Hand back all of the records exactly as they read.

▼

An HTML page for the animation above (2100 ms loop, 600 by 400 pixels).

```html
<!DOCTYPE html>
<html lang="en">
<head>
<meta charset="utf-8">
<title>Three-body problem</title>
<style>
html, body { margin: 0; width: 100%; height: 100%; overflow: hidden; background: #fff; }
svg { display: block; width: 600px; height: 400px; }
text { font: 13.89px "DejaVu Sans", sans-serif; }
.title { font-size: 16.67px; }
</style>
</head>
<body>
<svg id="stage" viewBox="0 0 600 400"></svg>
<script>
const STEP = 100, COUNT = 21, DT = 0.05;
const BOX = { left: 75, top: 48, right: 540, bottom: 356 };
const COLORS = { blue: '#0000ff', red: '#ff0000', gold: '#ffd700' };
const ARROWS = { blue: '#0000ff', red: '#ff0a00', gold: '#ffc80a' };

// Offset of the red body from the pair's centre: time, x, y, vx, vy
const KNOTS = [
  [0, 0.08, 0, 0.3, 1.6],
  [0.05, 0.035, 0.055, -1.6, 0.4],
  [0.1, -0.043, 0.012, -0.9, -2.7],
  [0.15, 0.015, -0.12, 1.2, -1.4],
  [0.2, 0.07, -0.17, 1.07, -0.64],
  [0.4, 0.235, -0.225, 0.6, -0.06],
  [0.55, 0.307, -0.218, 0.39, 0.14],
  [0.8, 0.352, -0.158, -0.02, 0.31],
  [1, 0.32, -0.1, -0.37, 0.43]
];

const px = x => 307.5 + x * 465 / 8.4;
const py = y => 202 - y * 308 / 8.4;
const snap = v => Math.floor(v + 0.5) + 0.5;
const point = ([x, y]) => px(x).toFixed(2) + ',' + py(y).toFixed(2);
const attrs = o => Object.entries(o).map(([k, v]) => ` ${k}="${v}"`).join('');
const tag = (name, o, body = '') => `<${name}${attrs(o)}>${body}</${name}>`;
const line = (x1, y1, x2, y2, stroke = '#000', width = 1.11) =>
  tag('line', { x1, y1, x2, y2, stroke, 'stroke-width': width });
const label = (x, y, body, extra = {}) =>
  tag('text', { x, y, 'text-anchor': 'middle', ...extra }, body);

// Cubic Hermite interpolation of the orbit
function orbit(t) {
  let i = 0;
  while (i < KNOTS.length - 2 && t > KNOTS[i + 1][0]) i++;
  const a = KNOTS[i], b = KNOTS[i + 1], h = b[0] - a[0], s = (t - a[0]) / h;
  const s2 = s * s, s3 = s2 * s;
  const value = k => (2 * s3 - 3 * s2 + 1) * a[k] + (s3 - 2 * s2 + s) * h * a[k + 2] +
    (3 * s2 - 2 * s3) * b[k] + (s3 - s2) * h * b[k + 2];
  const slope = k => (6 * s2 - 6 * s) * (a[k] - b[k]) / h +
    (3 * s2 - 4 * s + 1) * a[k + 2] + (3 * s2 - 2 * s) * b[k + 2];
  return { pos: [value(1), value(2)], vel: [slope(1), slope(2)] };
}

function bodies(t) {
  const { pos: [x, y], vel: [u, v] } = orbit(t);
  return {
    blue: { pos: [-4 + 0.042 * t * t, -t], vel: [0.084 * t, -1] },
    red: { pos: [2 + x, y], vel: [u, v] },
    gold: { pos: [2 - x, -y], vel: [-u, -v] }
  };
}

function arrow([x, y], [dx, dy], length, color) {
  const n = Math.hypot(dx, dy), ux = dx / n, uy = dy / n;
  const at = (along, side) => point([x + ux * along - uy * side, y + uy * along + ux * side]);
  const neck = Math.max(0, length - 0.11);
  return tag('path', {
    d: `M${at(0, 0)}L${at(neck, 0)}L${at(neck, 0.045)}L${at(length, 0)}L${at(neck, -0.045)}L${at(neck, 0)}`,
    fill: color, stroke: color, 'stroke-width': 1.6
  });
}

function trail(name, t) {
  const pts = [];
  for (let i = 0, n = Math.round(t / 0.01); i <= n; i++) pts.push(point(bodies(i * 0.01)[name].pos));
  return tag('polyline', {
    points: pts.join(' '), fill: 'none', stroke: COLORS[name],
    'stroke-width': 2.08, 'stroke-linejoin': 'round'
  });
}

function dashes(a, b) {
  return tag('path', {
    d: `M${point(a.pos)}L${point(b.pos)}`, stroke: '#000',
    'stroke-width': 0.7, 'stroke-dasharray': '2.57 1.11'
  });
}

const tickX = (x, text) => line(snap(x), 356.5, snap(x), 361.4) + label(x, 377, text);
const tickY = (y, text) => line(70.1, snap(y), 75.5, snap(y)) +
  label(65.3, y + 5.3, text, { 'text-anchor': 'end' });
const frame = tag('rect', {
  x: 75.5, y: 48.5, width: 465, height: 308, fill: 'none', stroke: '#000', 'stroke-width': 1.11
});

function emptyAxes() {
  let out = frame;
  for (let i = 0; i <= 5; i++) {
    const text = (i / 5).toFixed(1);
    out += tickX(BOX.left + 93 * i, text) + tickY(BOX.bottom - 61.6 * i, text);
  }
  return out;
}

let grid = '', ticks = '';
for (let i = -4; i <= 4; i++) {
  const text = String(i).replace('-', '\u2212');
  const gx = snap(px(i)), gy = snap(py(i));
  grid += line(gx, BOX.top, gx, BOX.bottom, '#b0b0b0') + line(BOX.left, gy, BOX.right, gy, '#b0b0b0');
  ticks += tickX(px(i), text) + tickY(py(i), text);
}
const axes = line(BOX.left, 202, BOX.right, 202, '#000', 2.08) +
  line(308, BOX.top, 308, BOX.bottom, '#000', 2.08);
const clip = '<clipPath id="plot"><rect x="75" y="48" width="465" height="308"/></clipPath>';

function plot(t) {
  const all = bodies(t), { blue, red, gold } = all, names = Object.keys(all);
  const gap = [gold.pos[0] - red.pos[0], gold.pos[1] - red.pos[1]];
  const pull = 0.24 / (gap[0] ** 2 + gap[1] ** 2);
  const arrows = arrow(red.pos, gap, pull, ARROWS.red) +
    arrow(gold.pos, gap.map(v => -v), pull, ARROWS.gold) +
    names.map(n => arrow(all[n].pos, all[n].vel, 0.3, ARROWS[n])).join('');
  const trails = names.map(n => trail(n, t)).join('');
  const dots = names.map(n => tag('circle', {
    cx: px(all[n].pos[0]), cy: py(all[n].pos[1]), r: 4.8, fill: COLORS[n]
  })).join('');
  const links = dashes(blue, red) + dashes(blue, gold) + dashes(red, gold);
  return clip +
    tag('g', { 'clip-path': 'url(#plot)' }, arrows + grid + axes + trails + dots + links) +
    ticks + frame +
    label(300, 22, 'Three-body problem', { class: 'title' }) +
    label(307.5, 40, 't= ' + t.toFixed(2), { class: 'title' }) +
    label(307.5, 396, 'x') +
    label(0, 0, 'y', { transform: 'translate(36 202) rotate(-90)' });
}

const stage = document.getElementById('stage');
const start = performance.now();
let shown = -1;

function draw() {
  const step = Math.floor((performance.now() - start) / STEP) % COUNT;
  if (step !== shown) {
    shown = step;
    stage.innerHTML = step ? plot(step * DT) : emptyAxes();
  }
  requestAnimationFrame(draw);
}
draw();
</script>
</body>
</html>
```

▲

Exercise answer:
An HTML page for the animation above (2100 ms loop, 600 by 400 pixels).

```html
<!DOCTYPE html>
<html lang="en">
<head>
<meta charset="utf-8">
<title>Three-body problem</title>
<style>
html, body { margin: 0; width: 100%; height: 100%; overflow: hidden; background: #fff; }
svg { display: block; width: 600px; height: 400px; }
text { font: 13.89px "DejaVu Sans", sans-serif; }
.title { font-size: 16.67px; }
</style>
</head>
<body>
<svg id="stage" viewBox="0 0 600 400"></svg>
<script>
const STEP = 100, COUNT = 21, DT = 0.05;
const BOX = { left: 75, top: 48, right: 540, bottom: 356 };
const COLORS = { blue: '#0000ff', red: '#ff0000', gold: '#ffd700' };
const ARROWS = { blue: '#0000ff', red: '#ff0a00', gold: '#ffc80a' };

// Offset of the red body from the pair's centre: time, x, y, vx, vy
const KNOTS = [
  [0, 0.08, 0, 0.3, 1.6],
  [0.05, 0.035, 0.055, -1.6, 0.4],
  [0.1, -0.043, 0.012, -0.9, -2.7],
  [0.15, 0.015, -0.12, 1.2, -1.4],
  [0.2, 0.07, -0.17, 1.07, -0.64],
  [0.4, 0.235, -0.225, 0.6, -0.06],
  [0.55, 0.307, -0.218, 0.39, 0.14],
  [0.8, 0.352, -0.158, -0.02, 0.31],
  [1, 0.32, -0.1, -0.37, 0.43]
];

const px = x => 307.5 + x * 465 / 8.4;
const py = y => 202 - y * 308 / 8.4;
const snap = v => Math.floor(v + 0.5) + 0.5;
const point = ([x, y]) => px(x).toFixed(2) + ',' + py(y).toFixed(2);
const attrs = o => Object.entries(o).map(([k, v]) => ` ${k}="${v}"`).join('');
const tag = (name, o, body = '') => `<${name}${attrs(o)}>${body}</${name}>`;
const line = (x1, y1, x2, y2, stroke = '#000', width = 1.11) =>
  tag('line', { x1, y1, x2, y2, stroke, 'stroke-width': width });
const label = (x, y, body, extra = {}) =>
  tag('text', { x, y, 'text-anchor': 'middle', ...extra }, body);

// Cubic Hermite interpolation of the orbit
function orbit(t) {
  let i = 0;
  while (i < KNOTS.length - 2 && t > KNOTS[i + 1][0]) i++;
  const a = KNOTS[i], b = KNOTS[i + 1], h = b[0] - a[0], s = (t - a[0]) / h;
  const s2 = s * s, s3 = s2 * s;
  const value = k => (2 * s3 - 3 * s2 + 1) * a[k] + (s3 - 2 * s2 + s) * h * a[k + 2] +
    (3 * s2 - 2 * s3) * b[k] + (s3 - s2) * h * b[k + 2];
  const slope = k => (6 * s2 - 6 * s) * (a[k] - b[k]) / h +
    (3 * s2 - 4 * s + 1) * a[k + 2] + (3 * s2 - 2 * s) * b[k + 2];
  return { pos: [value(1), value(2)], vel: [slope(1), slope(2)] };
}

function bodies(t) {
  const { pos: [x, y], vel: [u, v] } = orbit(t);
  return {
    blue: { pos: [-4 + 0.042 * t * t, -t], vel: [0.084 * t, -1] },
    red: { pos: [2 + x, y], vel: [u, v] },
    gold: { pos: [2 - x, -y], vel: [-u, -v] }
  };
}

function arrow([x, y], [dx, dy], length, color) {
  const n = Math.hypot(dx, dy), ux = dx / n, uy = dy / n;
  const at = (along, side) => point([x + ux * along - uy * side, y + uy * along + ux * side]);
  const neck = Math.max(0, length - 0.11);
  return tag('path', {
    d: `M${at(0, 0)}L${at(neck, 0)}L${at(neck, 0.045)}L${at(length, 0)}L${at(neck, -0.045)}L${at(neck, 0)}`,
    fill: color, stroke: color, 'stroke-width': 1.6
  });
}

function trail(name, t) {
  const pts = [];
  for (let i = 0, n = Math.round(t / 0.01); i <= n; i++) pts.push(point(bodies(i * 0.01)[name].pos));
  return tag('polyline', {
    points: pts.join(' '), fill: 'none', stroke: COLORS[name],
    'stroke-width': 2.08, 'stroke-linejoin': 'round'
  });
}

function dashes(a, b) {
  return tag('path', {
    d: `M${point(a.pos)}L${point(b.pos)}`, stroke: '#000',
    'stroke-width': 0.7, 'stroke-dasharray': '2.57 1.11'
  });
}

const tickX = (x, text) => line(snap(x), 356.5, snap(x), 361.4) + label(x, 377, text);
const tickY = (y, text) => line(70.1, snap(y), 75.5, snap(y)) +
  label(65.3, y + 5.3, text, { 'text-anchor': 'end' });
const frame = tag('rect', {
  x: 75.5, y: 48.5, width: 465, height: 308, fill: 'none', stroke: '#000', 'stroke-width': 1.11
});

function emptyAxes() {
  let out = frame;
  for (let i = 0; i <= 5; i++) {
    const text = (i / 5).toFixed(1);
    out += tickX(BOX.left + 93 * i, text) + tickY(BOX.bottom - 61.6 * i, text);
  }
  return out;
}

let grid = '', ticks = '';
for (let i = -4; i <= 4; i++) {
  const text = String(i).replace('-', '\u2212');
  const gx = snap(px(i)), gy = snap(py(i));
  grid += line(gx, BOX.top, gx, BOX.bottom, '#b0b0b0') + line(BOX.left, gy, BOX.right, gy, '#b0b0b0');
  ticks += tickX(px(i), text) + tickY(py(i), text);
}
const axes = line(BOX.left, 202, BOX.right, 202, '#000', 2.08) +
  line(308, BOX.top, 308, BOX.bottom, '#000', 2.08);
const clip = '<clipPath id="plot"><rect x="75" y="48" width="465" height="308"/></clipPath>';

function plot(t) {
  const all = bodies(t), { blue, red, gold } = all, names = Object.keys(all);
  const gap = [gold.pos[0] - red.pos[0], gold.pos[1] - red.pos[1]];
  const pull = 0.24 / (gap[0] ** 2 + gap[1] ** 2);
  const arrows = arrow(red.pos, gap, pull, ARROWS.red) +
    arrow(gold.pos, gap.map(v => -v), pull, ARROWS.gold) +
    names.map(n => arrow(all[n].pos, all[n].vel, 0.3, ARROWS[n])).join('');
  const trails = names.map(n => trail(n, t)).join('');
  const dots = names.map(n => tag('circle', {
    cx: px(all[n].pos[0]), cy: py(all[n].pos[1]), r: 4.8, fill: COLORS[n]
  })).join('');
  const links = dashes(blue, red) + dashes(blue, gold) + dashes(red, gold);
  return clip +
    tag('g', { 'clip-path': 'url(#plot)' }, arrows + grid + axes + trails + dots + links) +
    ticks + frame +
    label(300, 22, 'Three-body problem', { class: 'title' }) +
    label(307.5, 40, 't= ' + t.toFixed(2), { class: 'title' }) +
    label(307.5, 396, 'x') +
    label(0, 0, 'y', { transform: 'translate(36 202) rotate(-90)' });
}

const stage = document.getElementById('stage');
const start = performance.now();
let shown = -1;

function draw() {
  const step = Math.floor((performance.now() - start) / STEP) % COUNT;
  if (step !== shown) {
    shown = step;
    stage.innerHTML = step ? plot(step * DT) : emptyAxes();
  }
  requestAnimationFrame(draw);
}
draw();
</script>
</body>
</html>
```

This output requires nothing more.